What has evolved is a kind binary between pushing down our desires and superficially fulfilling them, the way of God and the way of the world. The Church has ceded all of desire to the world, and taken on the position that the way to God is to rid ourselves of our desires. This does not create saints, it creates guilt, and a kind of binge/purge pattern of neurosis that traps us in narrative cycle of awful sinner in need of redemption. The church has been seen as being all about saying NO to our desires. But as Guite suggests, Jesus always framed his message in the positive: Love. All of the church’s no’s should clear the way for a greater ‘yes!’ Saying yes to the reality of our fundamental unity with a loving God.

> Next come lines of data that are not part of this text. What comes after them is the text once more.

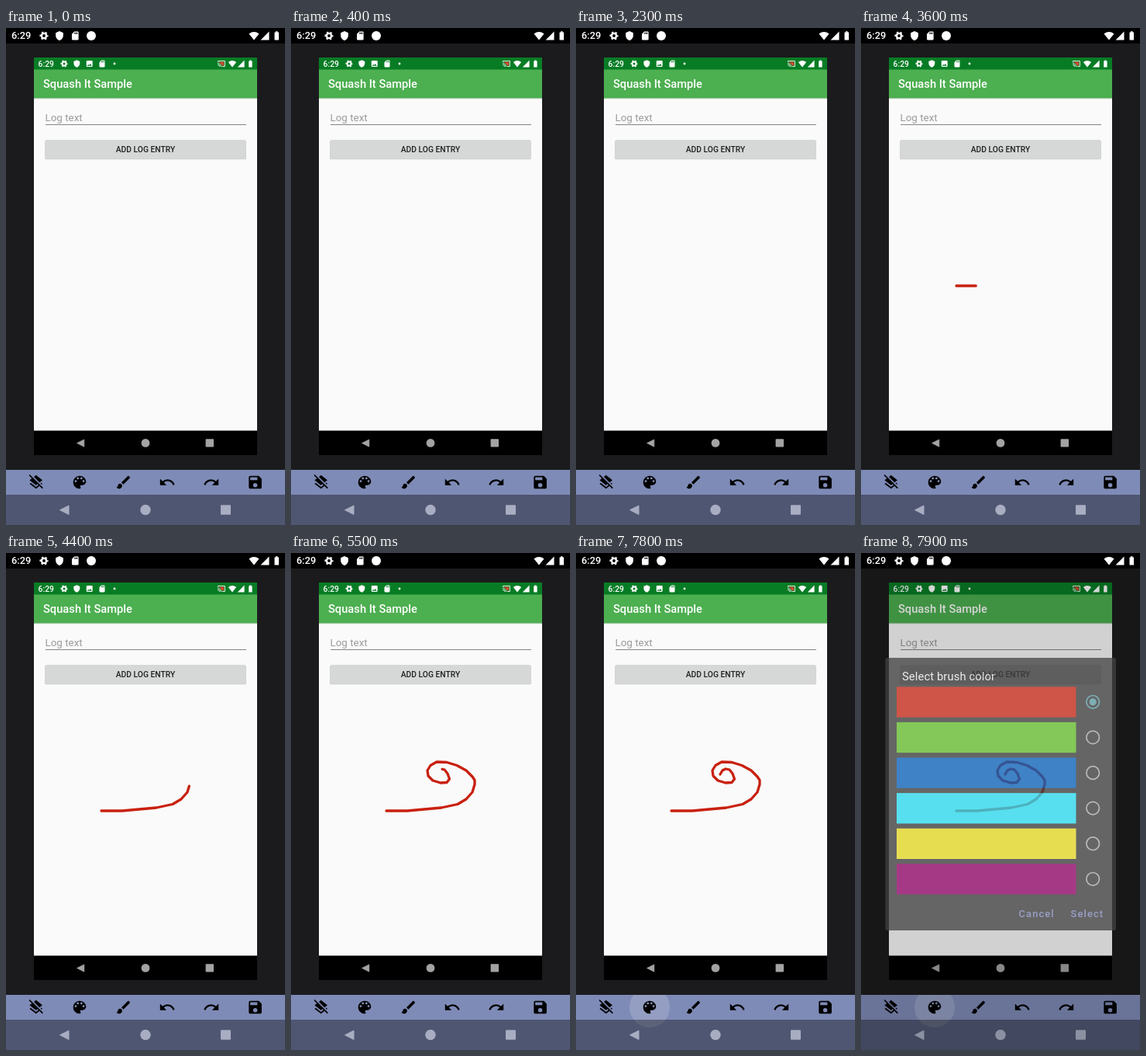
Recreate the animation shown at these times as an HTML page. Size 360 by 640 pixels, loop 8 s.

```html
<!DOCTYPE html>
<html lang="en">
<head>
<meta charset="utf-8">
<title>Drawing on a screenshot</title>
<style>
  html, body { margin: 0; width: 100%; height: 100%; overflow: hidden; background: #000; }
  svg { display: block; width: 360px; height: 640px; font-family: Roboto, "Noto Sans", sans-serif; }
  .medium { font-weight: 500; }
  #dialog .action { font-size: 12.85px; letter-spacing: 1.15px; fill: #878fc4; }
</style>
</head>
<body>
<svg viewBox="0 0 360 640">
  <defs>
    <g id="gear" fill="none" stroke="#fff">
      <circle cx="12" cy="12" r="5.8" stroke-width="4.6"/>
      <circle cx="12" cy="12" r="8.8" stroke-width="3" pathLength="12" stroke-dasharray="1" stroke-dashoffset=".5"/>
    </g>
    <path id="shield" d="M12 1L3 5v6c0 5.55 3.84 10.74 9 12 5.16-1.26 9-6.45 9-12V5z"/>
    <path id="card" d="M18 2h-8L4 8v12c0 1.1.9 2 2 2h12c1.1 0 2-.9 2-2V4c0-1.1-.9-2-2-2zm-6 6h-2V4h2zm3 0h-2V4h2zm3 0h-2V4h2z"/>
    <path id="image" d="M21 19V5c0-1.1-.9-2-2-2H5c-1.1 0-2 .9-2 2v14c0 1.1.9 2 2 2h14c1.1 0 2-.9 2-2zM8.500 13.500l2.500 3L14.500 12l4.500 6H5z"/>
    <g id="cast" fill="none" stroke="#fff" stroke-width="2">
      <path d="M2 8V4h20v16h-8M1 15a6 6 0 0 1 6 6M1 11a10 10 0 0 1 10 10"/>
      <path d="M5 7h14v10h-5.600A13 13 0 0 0 5 8.600z" fill="#e0452f" stroke="none"/>
    </g>

    <path id="clear" d="M19.810 14.990l1.190-.92-1.430-1.430-1.190.92zm-.45-4.720L21 9l-9-7-2.910 2.270 7.870 7.880zM3.270 1L2 2.270l4.220 4.220L3 9l1.630 1.270L12 16l2.100-1.630 1.430 1.430L12 18.540l-7.370-5.730L3 14.070l9 7 4.950-3.850L20.730 21 22 19.730z"/>
    <g id="palette">
      <path d="M12 3c-4.970 0-9 4.030-9 9s4.030 9 9 9c.83 0 1.500-.67 1.500-1.500 0-.39-.15-.74-.39-1-.23-.26-.38-.61-.38-1 0-.83.67-1.500 1.500-1.500H16c2.760 0 5-2.240 5-5 0-4.420-4.030-8-9-8z"/>
      <g fill="#8591ba">
        <circle cx="6.5" cy="10.5" r="1.5"/><circle cx="9.500" cy="6.5" r="1.5"/>
        <circle cx="14.5" cy="6.5" r="1.5"/><circle cx="17.5" cy="10.5" r="1.5"/>
      </g>
    </g>
    <path id="brush" d="M7 14c-1.660 0-3 1.340-3 3 0 1.310-1.160 2-2 2 .92 1.220 2.490 2 4 2 2.210 0 4-1.790 4-4 0-1.660-1.340-3-3-3zm13.710-9.370l-1.340-1.340c-.39-.39-1.020-.39-1.410 0L9 12.250 11.750 15l8.960-8.960c.39-.39.39-1.020 0-1.410z"/>
    <path id="undo" d="M12.500 8c-2.650 0-5.050.99-6.900 2.600L2 7v9h9l-3.620-3.620c1.390-1.160 3.160-1.880 5.120-1.880 3.540 0 6.550 2.310 7.600 5.500l2.370-.78C21.080 11.030 17.150 8 12.500 8z"/>
    <use id="redo" href="#undo" transform="matrix(-1 0 0 1 24 0)"/>
    <path id="save" d="M17 3H5c-1.110 0-2 .9-2 2v14c0 1.100.89 2 2 2h14c1.100 0 2-.9 2-2V7zm-5 16a3 3 0 1 1 0-6 3 3 0 0 1 0 6zm3-10H5V5h10z"/>

    <g id="status" fill="#fff">
      <text class="medium" x="7" y="14.4" font-size="12.85">6:29</text>
      <path d="M313.500 7.500Q320 2.600 326.500 7.500L320 15.500zM339.500 4.500v11h-11zM346.500 5.500h1.500v-1.200h2.500v1.200h1.500v10h-5.500z"/>
    </g>
    <g id="keys">
      <path d="M81 615v11.500L69.500 620.700z" stroke="currentColor" stroke-linejoin="round"/>
      <circle cx="180" cy="620.5" r="6.700"/>
      <rect x="277" y="614.2" width="13" height="12.600" rx="1"/>
    </g>
    <clipPath id="below"><rect y="569" width="360" height="71"/></clipPath>
  </defs>

  <rect y="20" width="360" height="549" fill="#1b1b1d"/>

  <rect x="36" y="38" width="288" height="512" fill="#fafafa"/>
  <rect x="36" y="38" width="288" height="16" fill="#087c25"/>
  <rect x="36" y="53.500" width="288" height="37" fill="#4caf50"/>
  <rect x="36" y="90.500" width="288" height="1" fill="#000" opacity=".1"/>
  <rect x="36" y="518.500" width="288" height="31.500" fill="#000"/>
  <g transform="translate(36 38) scale(.8)">
    <use href="#status"/>
    <use href="#keys" fill="#a3a3a3" color="#a3a3a3"/>
  </g>
  <circle cx="140" cy="46" r="1.4" fill="#fff"/>
  <text class="medium" x="48" y="77.300" font-size="14.7" fill="#fff">Squash It Sample</text>
  <text x="50.500" y="119.600" font-size="13.4" fill="#9b9b9b">Log text</text>
  <rect x="51" y="124" width="259" height="1" fill="#858585"/>
  <rect x="50" y="145" width="260" height="24.300" rx="1.5" fill="#000" opacity=".16"/>
  <rect x="50.500" y="144" width="259" height="24" rx="1.5" fill="#d6d7d7"/>
  <text class="medium" x="180" y="160" font-size="10.3" text-anchor="middle" fill="#212121">ADD LOG ENTRY</text>

  <path id="stroke" pathLength="1" stroke-dasharray="1 2" fill="none" stroke="#c9200f" stroke-width="3.3"
    stroke-linecap="round" stroke-linejoin="round"
    d="M123 332H150L172 330 194 328 215 323.500 226 317 234 308 237 298V292.500L234 288 226 280 214 273.500 201 269.500 188 269 180 273.500 176 280 177 287 183 293 193 296 201 295.500 204.500 291 202 284 198 279 193 278 189 280 186 285"/>

  <rect y="569" width="360" height="71" fill="#7f8bb7"/>
  <circle id="ripple" cx="95" cy="585" fill="#fff" clip-path="url(#below)"/>
  <rect y="601" width="360" height="39" fill="#000" opacity=".38"/>
  <use href="#keys" fill="#a8adc2" color="#a8adc2"/>
  <g id="icons"></g>

  <g id="dialog">
    <rect width="360" height="640" opacity=".165"/>
    <g opacity=".75">
      <rect x="31.500" y="135" width="297.500" height="351" rx="3" fill="#424242"/>
      <text x="53" y="164.300" font-size="14.7" letter-spacing=".14" fill="#fff">Select brush color</text>
      <g id="choices"></g>
      <text class="action medium" x="203.500" y="468.500">Cancel</text>
      <text class="action medium" x="270.500" y="468.500">Select</text>
    </g>
  </g>
  <use href="#status"/>
  <g id="top"></g>
</svg>
<script>
  const $ = id => document.getElementById(id);
  const icon = (name, x, y, scale, fill) =>
    `<use href="#${name}" fill="${fill}" transform="translate(${x} ${y}) scale(${scale}) translate(-12 -12)"/>`;
  const row = (names, xs, y, scale, fill) =>
    names.map((name, i) => icon(name, xs[i], y, scale, fill)).join('');

  const tools = ['clear', 'palette', 'brush', 'undo', 'redo', 'save'];
  $('icons').innerHTML = row(tools, [38.7, 95, 151.7, 208, 265, 321.6], 585, .92, '#000');
  $('stroke').insertAdjacentHTML('beforebegin',
    row(['gear', 'shield', 'image', 'card', 'cast'], [75, 91.3, 107.7, 124, 278], 46, .44, '#fff'));
  $('top').innerHTML = row(['gear', 'shield', 'card'], [49, 69, 89.3], 10, .54, '#fff') +
    '<circle cx="110" cy="10" r="6" fill="#fff"/>';

  const colors = ['#cd2c19', '#69c531', '#0f68c1', '#2fe4f9', '#efe127', '#97076d'];
  $('choices').innerHTML = colors.map((color, i) => {
    const y = 172.3 + 45.6 * i, tint = i ? '#b2b2b2' : '#63a4ab';
    return `<rect x="46" y="${y}" width="231.5" height="39.3" fill="${color}"/>
      <circle cx="299.2" cy="${y + 19.5}" r="8.3" fill="none" stroke="${tint}" stroke-width="1.7"/>` +
      (i ? '' : `<circle cx="299.2" cy="${y + 19.5}" r="4.6" fill="${tint}"/>`);
  }).join('');

  const LOOP = 8000, DRAW = [3400, 5600], TAP = 7600, OPEN = 7900;
  const progress = (t, from, to) => Math.min(1, Math.max(0, (t - from) / (to - from)));
  const show = (id, on) => $(id).setAttribute('visibility', on ? 'visible' : 'hidden');

  function draw(t) {
    const drawn = progress(t, ...DRAW), tap = progress(t, TAP, TAP + 200);
    show('stroke', drawn > 0);
    $('stroke').setAttribute('stroke-dashoffset', 1 - drawn);
    $('ripple').setAttribute('r', 26 * tap);
    $('ripple').setAttribute('opacity', .16 * tap);
    show('dialog', t >= OPEN);
  }

  const start = performance.now();
  function tick() {
    draw((performance.now() - start) % LOOP);
    requestAnimationFrame(tick);
  }
  tick();
</script>
</body>
</html>
```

Even within the faithful practice of religion, our desire to walk the way of God can often devolve into the worship of a vending machine God. The so-called Prosperity Gospel is a merger of Protestant Work Ethic, Capitalist consumerism and obedience=blessings theology. I was taught to pray by thanking God first and then moving into a litany of ‘please blesses’ which was inevitably a much longer list.
As Guite suggested, rather than extinguish or suppress our desires, we must learn to redeem them. As Guite said, “Pushing them down darkens them.” Rather we need to desire through our desires, past them, beyond them. We should engage them as signs of a greater desire beyond desire. In sacramental theology, we should recognize that there is a divine purpose in all our desires. Plato explored that purpose beyond the world, and Aristotle saw it within the world. Christianity should have no problem seeing that our desires are a kind of beyond within; a transcendent immanent.
If I scroll through dating apps in the hopes of filling a void in my life, I will probably never stop scrolling and I might be more likely to treat people as means to filling the end of my superficial desires. If I realize (still working on it) that I and the people on the other side of the screen are all Words of God expressing the beauty and diversity of creation, I might just be able to see beyond my desires and put my phone away long enough to experience the One truly worth swiping right for.